2 “Cystitis or UTI? What’s the difference?”, URAL, n.d., Source: https://www.ural-australia.com/urinary-health-hub/cystitis-or-uti-whats-the-difference/
3 “Cystitis”, Mayo Clinic Staff, n.d., Source: https://www.mayoclinic.org/diseases-conditions/cystitis/symptoms-causes/syc-20371306
4 “Urinary tract infections (UTIs)”, NHS, 18 November 2020, Source: https://www.nhs.uk/conditions/urinary-tract-infections-utis/
5 “Cystitis”, NHS, 9 August 2018, Source: https://www.nhs.uk/conditions/cystitis/
6 Ibid

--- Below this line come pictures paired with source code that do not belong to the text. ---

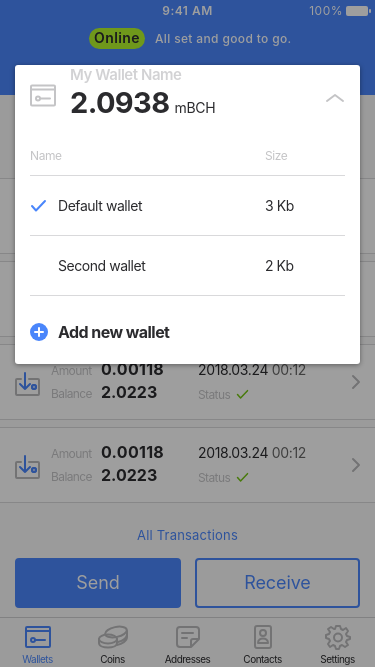
<!DOCTYPE html>
<html lang="en">
<head>
<meta charset="utf-8">
<title>Wallet selector</title>
<style>
:root {
  --blue: #4a86fb;
  --lime: #b2f52c;
  --ink: #2b2b2e;
  --muted: #c4c4c6;
  --line: #d9d9db;
  --icon: #b9b9bb;
  --page: #fafafa;
  --shade: rgba(0, 0, 0, .38);
}
* { box-sizing: border-box; margin: 0; padding: 0; }
html, body { width: 375px; height: 667px; overflow: hidden; }
body { font-family: Inter, Roboto, sans-serif; color: var(--ink); }
a { color: inherit; text-decoration: none; }
svg { display: block; fill: none; stroke: currentColor; stroke-width: 2; stroke-linecap: round; stroke-linejoin: round; }
.screen { position: relative; width: 375px; height: 667px; overflow: hidden; background: var(--page); }

.header { height: 95px; background: var(--blue); color: #fff; }
.status-bar { position: relative; height: 21px; font-size: 12px; line-height: 21px; letter-spacing: .5px; text-align: center; }
.status-bar b { font-weight: 600; }
.battery { position: absolute; right: 4px; top: 0; height: 21px; display: flex; align-items: center; gap: 3px; }
.battery svg { stroke: none; fill: currentColor; }
.connection { display: flex; align-items: center; gap: 10px; margin: 6px 0 0 89px; height: 22px; }
.badge { width: 56px; height: 21px; border-radius: 11px; background: var(--lime); color: var(--ink); font-size: 14px; font-weight: 600; line-height: 20px; letter-spacing: .4px; text-align: center; }
.connection p { font-size: 12px; font-weight: 500; letter-spacing: .35px; white-space: nowrap; }

.transactions { position: absolute; top: 178px; left: 0; width: 375px; display: grid; grid-auto-rows: 76px; row-gap: 7px; list-style: none; }
.transaction { display: grid; grid-template-columns: 36px 50px 97px 1fr 24px; align-items: center; padding-left: 15px; background: #fff; border: solid var(--line); border-width: 1px 0; }
.transaction .wallet-in { color: var(--icon); margin-top: 4px; }
.arrow { color: var(--blue); }
.pair { display: grid; grid-template-rows: 23px 23px; line-height: 23px; white-space: nowrap; margin-top: -2px; }
.labels, .state { font-size: 12px; color: var(--muted); letter-spacing: -.6px; }
.labels { padding-top: 2px; }
.values { font-size: 16px; font-weight: 700; }
.values span:first-child { letter-spacing: .3px; }
.when { font-size: 14px; letter-spacing: -.35px; }
.when time span { color: #666; }
.state { display: flex; align-items: center; gap: 6px; padding-top: 4px; }
.state svg { color: #75c514; }
.chevron { color: var(--icon); }

.all-link { position: absolute; top: 526px; left: 0; width: 375px; text-align: center; color: var(--blue); font-size: 13px; line-height: 18px; letter-spacing: .2px; }
.actions { position: absolute; top: 558px; left: 15px; width: 345px; height: 50px; display: grid; grid-template-columns: 166px 165px; column-gap: 14px; }
.action { border: 2px solid var(--blue); border-radius: 4px; font-size: 18px; line-height: 46px; text-align: center; letter-spacing: -.1px; color: var(--blue); }
.action.primary { background: var(--blue); color: #fff; }

.tabs { position: absolute; bottom: 0; left: 0; width: 375px; height: 50px; display: grid; grid-template-columns: repeat(5, 1fr); border-top: 1px solid #cfcfd1; background: var(--page); }
.tab { display: flex; flex-direction: column; align-items: center; padding-top: 6px; font-size: 10px; line-height: 14px; letter-spacing: -.5px; }
.tab svg { color: var(--icon); margin-bottom: 2px; }
.tab.active, .tab.active svg { color: var(--blue); }

.shade { position: absolute; inset: 0; background: var(--shade); }

.selector { position: absolute; top: 65px; left: 15px; width: 345px; height: 299px; padding: 0 15px; background: #fff; border-radius: 3px; box-shadow: 0 1px 5px rgba(0, 0, 0, .4); }
.current { display: grid; grid-template-columns: 40px 1fr 20px; height: 75px; }
.current > svg { color: var(--muted); margin-top: 19px; }
.current > .collapse { margin-top: 27px; }
.current h1 { font-size: 15px; font-weight: 600; line-height: 20px; letter-spacing: -.45px; color: #d2d2d4; }
.balance { display: flex; align-items: baseline; gap: 5px; line-height: 36px; font-size: 14px; letter-spacing: -.3px; }
.balance strong { font-size: 29px; font-weight: 700; letter-spacing: -.6px; }
.wallets { width: 315px; }
.wallet, .columns { display: grid; grid-template-columns: 28px 207px 1fr; align-items: center; border-bottom: 1px solid var(--line); }
.columns { height: 36px; grid-template-columns: 235px 1fr; padding-bottom: 4px; font-size: 12px; letter-spacing: -.4px; color: var(--muted); }
.wallet { height: 60px; font-size: 14px; letter-spacing: -.45px; }
.wallet svg { color: var(--blue); }
.add { display: flex; align-items: center; gap: 10px; height: 72px; font-size: 16px; font-weight: 700; letter-spacing: -.55px; }
</style>
</head>
<body>
<svg width="0" height="0" style="position:absolute" aria-hidden="true">
  <defs>
    <symbol id="wallet" viewBox="0 0 26 22">
      <rect x="1" y="1" width="24" height="20" rx="1"/>
      <path d="M1 5H25M10 14H20"/>
      <circle cx="8" cy="14" r="2"/>
    </symbol>
    <symbol id="wallet-in" viewBox="0 0 26 26">
      <path d="M6 8H2a1 1 0 0 0-1 1V23a1 1 0 0 0 1 1H23a1 1 0 0 0 1-1V9a1 1 0 0 0-1-1H14"/>
      <circle class="arrow" cx="19" cy="16" r="2"/>
      <path class="arrow" stroke="#4a86fb" d="M10 2V18M5 13L10 18L15 13"/>
      <circle stroke="#4a86fb" cx="19" cy="16" r="2"/>
    </symbol>
    <symbol id="check" viewBox="0 0 17 14"><path d="M2 7L6 11.5L15 2"/></symbol>
    <symbol id="chevron" viewBox="0 0 10 16"><path d="M2 2L8 8L2 14"/></symbol>
  </defs>
</svg>

<main class="screen">
  <header class="header">
    <div class="status-bar">
      <b>9:41 AM</b>
      <span class="battery">100%
        <svg width="25" height="10" viewBox="0 0 25 10" aria-hidden="true"><rect width="22" height="10" rx="2"/><rect x="23" y="3" width="2" height="4" rx="1"/></svg>
      </span>
    </div>
    <div class="connection">
      <span class="badge">Online</span>
      <p>All set and good to go.</p>
    </div>
  </header>

  <ul class="transactions">
    <li class="transaction"><svg class="wallet-in" width="26" height="26"><use href="#wallet-in"/></svg></li>
    <li class="transaction"><svg class="wallet-in" width="26" height="26"><use href="#wallet-in"/></svg></li>
    <li class="transaction">
      <svg class="wallet-in" width="26" height="26"><use href="#wallet-in"/></svg>
      <div class="pair labels"><span>Amount</span><span>Balance</span></div>
      <div class="pair values"><span>0.00118</span><span>2.0223</span></div>
      <div class="pair when">
        <time>2018.03.24 <span>00:12</span></time>
        <span class="state">Status <svg width="13" height="11"><use href="#check"/></svg></span>
      </div>
      <svg class="chevron" width="10" height="16"><use href="#chevron"/></svg>
    </li>
    <li class="transaction">
      <svg class="wallet-in" width="26" height="26"><use href="#wallet-in"/></svg>
      <div class="pair labels"><span>Amount</span><span>Balance</span></div>
      <div class="pair values"><span>0.00118</span><span>2.0223</span></div>
      <div class="pair when">
        <time>2018.03.24 <span>00:12</span></time>
        <span class="state">Status <svg width="13" height="11"><use href="#check"/></svg></span>
      </div>
      <svg class="chevron" width="10" height="16"><use href="#chevron"/></svg>
    </li>
  </ul>

  <a class="all-link" href="#">All Transactions</a>
  <div class="actions">
    <a class="action primary" href="#">Send</a>
    <a class="action" href="#">Receive</a>
  </div>

  <nav class="tabs">
    <a class="tab active" href="#">
      <svg width="26" height="26" viewBox="0 -2 26 26"><use href="#wallet" width="26" height="22"/></svg>Wallets
    </a>
    <a class="tab" href="#">
      <svg width="30" height="26" viewBox="0 0 30 26" stroke-width="1.8">
        <ellipse cx="18" cy="8" rx="11" ry="5" transform="rotate(-12 18 8)"/>
        <path d="M29 7V13C29 17 24 20 19 21M29 11C28 15 24 17 20 18"/>
        <ellipse cx="10" cy="15" rx="9" ry="4.5"/>
        <path d="M1 15V19C1 25 19 25 19 19V15"/>
      </svg>Coins
    </a>
    <a class="tab" href="#">
      <svg width="26" height="26" viewBox="0 0 26 26">
        <path d="M5 3H21a3 3 0 0 1 3 3V15L16 23H5a3 3 0 0 1-3-3V6a3 3 0 0 1 3-3ZM24 15H18a2 2 0 0 0-2 2V23M7 9H18M7 14H12"/>
      </svg>Addresses
    </a>
    <a class="tab" href="#">
      <svg width="26" height="26" viewBox="0 0 26 26">
        <rect x="5" y="2" width="16" height="22" rx="2"/><circle cx="13" cy="9" r="3"/><path d="M8 19C8 13 18 13 18 19Z"/>
      </svg>Contacts
    </a>
    <a class="tab" href="#">
      <svg width="26" height="26" viewBox="0 0 26 26">
        <path d="M11 2H15L16 5L18 6L21 4L23 7L21 10L22 12L25 13V15L22 16L21 18L23 21L20 23L17 21L15 22L14 25H11L10 22L8 21L5 23L3 20L5 17L4 15L1 14V11L4 10L5 8L3 5L6 3L9 5L10 5Z"/>
        <circle cx="13" cy="13.5" r="4"/>
      </svg>Settings
    </a>
  </nav>

  <div class="shade"></div>

  <section class="selector">
    <div class="current">
      <svg width="26" height="23"><use href="#wallet"/></svg>
      <div>
        <h1>My Wallet Name</h1>
        <p class="balance"><strong>2.0938</strong> mBCH</p>
      </div>
      <svg class="collapse" width="20" height="11" viewBox="0 0 20 11" stroke-width="3"><path d="M2 9L10 3L18 9"/></svg>
    </div>
    <div class="wallets">
      <div class="columns"><span>Name</span><span>Size</span></div>
      <a class="wallet" href="#">
        <svg width="17" height="14" stroke-width="2.5"><use href="#check"/></svg>
        <span>Default wallet</span><span>3 Kb</span>
      </a>
      <a class="wallet" href="#">
        <i></i><span>Second wallet</span><span>2 Kb</span>
      </a>
    </div>
    <a class="add" href="#">
      <svg width="18" height="18" viewBox="0 0 18 18"><circle cx="9" cy="9" r="9" fill="#4a86fb" stroke="none"/><path stroke="#fff" d="M9 5V13M5 9H13"/></svg>
      Add new wallet
    </a>
  </section>
</main>
</body>
</html>
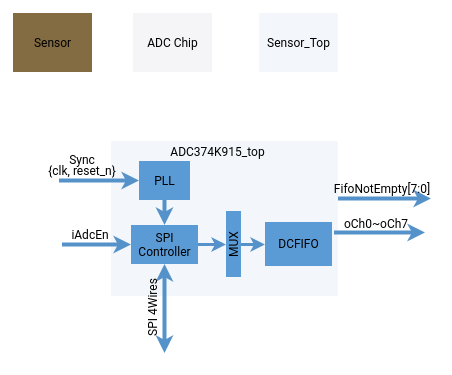
<!DOCTYPE html>
<html lang="en">
<head>
<meta charset="utf-8">
<title>Sensor top block diagram</title>
<style>
:root {
  --paper: #ffffff;
  --ink: #000000;
  --sensor: #846c42;
  --chip: #f5f5f8;
  --module: #f3f7fb;
  --block: #5b9bd5;
  --wire: #5592c9;
}
* { box-sizing: border-box; margin: 0; }
html, body { width: 452px; height: 375px; overflow: hidden; background: var(--paper); }
.diagram {
  position: relative;
  width: 452px;
  height: 375px;
  font: 12px/14px Roboto, "Noto Sans", sans-serif;
  color: var(--ink);
}
.legend { display: flex; padding: 13px 0 0 13px; }
.key {
  width: 79px;
  height: 59px;
  display: flex;
  align-items: center;
  justify-content: center;
}
.key-sensor { background: var(--sensor); margin-right: 41px; }
.key-chip { background: var(--chip); margin-right: 47px; }
.key-top { background: var(--module); }
.module {
  position: absolute;
  left: 111px; top: 141px;
  width: 227px; height: 155px;
  background: var(--module);
}
.module-name {
  position: absolute;
  left: 0; top: 4px;
  width: 213px;
  text-align: center;
  font-weight: 400;
  font-size: 12px;
}
.block {
  position: absolute;
  display: flex;
  align-items: center;
  justify-content: center;
  text-align: center;
  background: var(--block);
}
.pll { left: 139px; top: 161px; width: 51px; height: 39px; }
.spi { left: 131px; top: 225px; width: 67px; height: 39px; }
.mux { left: 226px; top: 211px; width: 15px; height: 66px; }
.fifo { left: 265px; top: 222px; width: 67px; height: 44px; }
.mux span { transform: rotate(-90deg); }
.wires { position: absolute; left: 0; top: 0; }
.signal {
  position: absolute;
  transform: translate(-50%, -50%);
  white-space: nowrap;
  text-align: center;
}
.sync { left: 82px; top: 166px; line-height: 11px; }
.enable { left: 90px; top: 235px; }
.not-empty { left: 382px; top: 189px; }
.channels { left: 376px; top: 224px; }
.spi-bus { left: 153px; top: 307px; transform: translate(-50%, -50%) rotate(-90deg); }
</style>
</head>
<body>
<main class="diagram">
  <section class="legend">
    <div class="key key-sensor">Sensor</div>
    <div class="key key-chip">ADC Chip</div>
    <div class="key key-top">Sensor_Top</div>
  </section>

  <section class="module">
    <h1 class="module-name">ADC374K915_top</h1>
  </section>

  <div class="block pll">PLL</div>
  <div class="block spi">SPI<br>Controller</div>
  <div class="block mux"><span>MUX</span></div>
  <div class="block fifo">DCFIFO</div>

  <svg class="wires" width="452" height="375" viewBox="0 0 452 375" aria-hidden="true">
    <defs>
      <polygon id="head" points="0,0 -18,-9 -13,0 -18,9"/>
      <polygon id="head-small" points="0,0 -15,-7.5 -11,0 -15,7.5"/>
    </defs>
    <g stroke="var(--wire)" stroke-width="4">
      <line x1="59" y1="180.5" x2="126" y2="180.5"/>
      <line x1="62" y1="244.5" x2="118" y2="244.5"/>
      <line x1="338" y1="198.5" x2="418" y2="198.5"/>
      <line x1="334" y1="232.5" x2="412" y2="232.5"/>
      <line x1="164.5" y1="277" x2="164.5" y2="340"/>
      <line x1="164.5" y1="200" x2="164.5" y2="212"/>
    </g>
    <g stroke="var(--wire)" stroke-width="3">
      <line x1="198" y1="244.5" x2="215" y2="244.5"/>
      <line x1="241" y1="244.5" x2="254" y2="244.5"/>
    </g>
    <g fill="var(--wire)">
      <use href="#head" x="139" y="180.5"/>
      <use href="#head" x="131" y="244.5"/>
      <use href="#head" x="431" y="198.5"/>
      <use href="#head" x="425" y="232.5"/>
      <use href="#head" transform="translate(164.5 225) rotate(90)"/>
      <use href="#head" transform="translate(164.5 264) rotate(-90)"/>
      <use href="#head" transform="translate(164.5 353) rotate(90)"/>
      <use href="#head-small" x="226" y="244.5"/>
      <use href="#head-small" x="265" y="244.5"/>
    </g>
  </svg>

  <p class="signal sync">Sync<br>{clk, reset_n}</p>
  <p class="signal enable">iAdcEn</p>
  <p class="signal not-empty">FifoNotEmpty[7:0]</p>
  <p class="signal channels">oCh0~oCh7</p>
  <p class="signal spi-bus">SPI 4Wires</p>
</main>
</body>
</html>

7 “Cranberry Juice Can Cure My UTI and Four Other Myths Debunked”, Penn Medicine, 9 July 2018, Source: https://www.pennmedicine.org/updates/blogs/womens-health/2018/july/can-cranberry-juice-cure-my-urinary-tract-infection
8 “Sodium citrate for cystitis”, Michael Stewart, 9 November 2018, Source: https://patient.info/medicine/sodium-citrate-for-cystitis-canesoasis-cymalon-cystitis-relief-cystocalm
9 “6 Home Remedies for Urinary Tract Infections”, Rachael Link, 23 April 2017, Source: https://www.healthline.com/nutrition/uti-home-remedies
10 “Everything you need to know about cystitis”, Adam Felman, 30 November 2017, Source: https://www.medicalnewstoday.com/articles/152997#remedies
11 “Cystitis”, NHS, 9 August 2018, Source: https://www.nhs.uk/conditions/cystitis/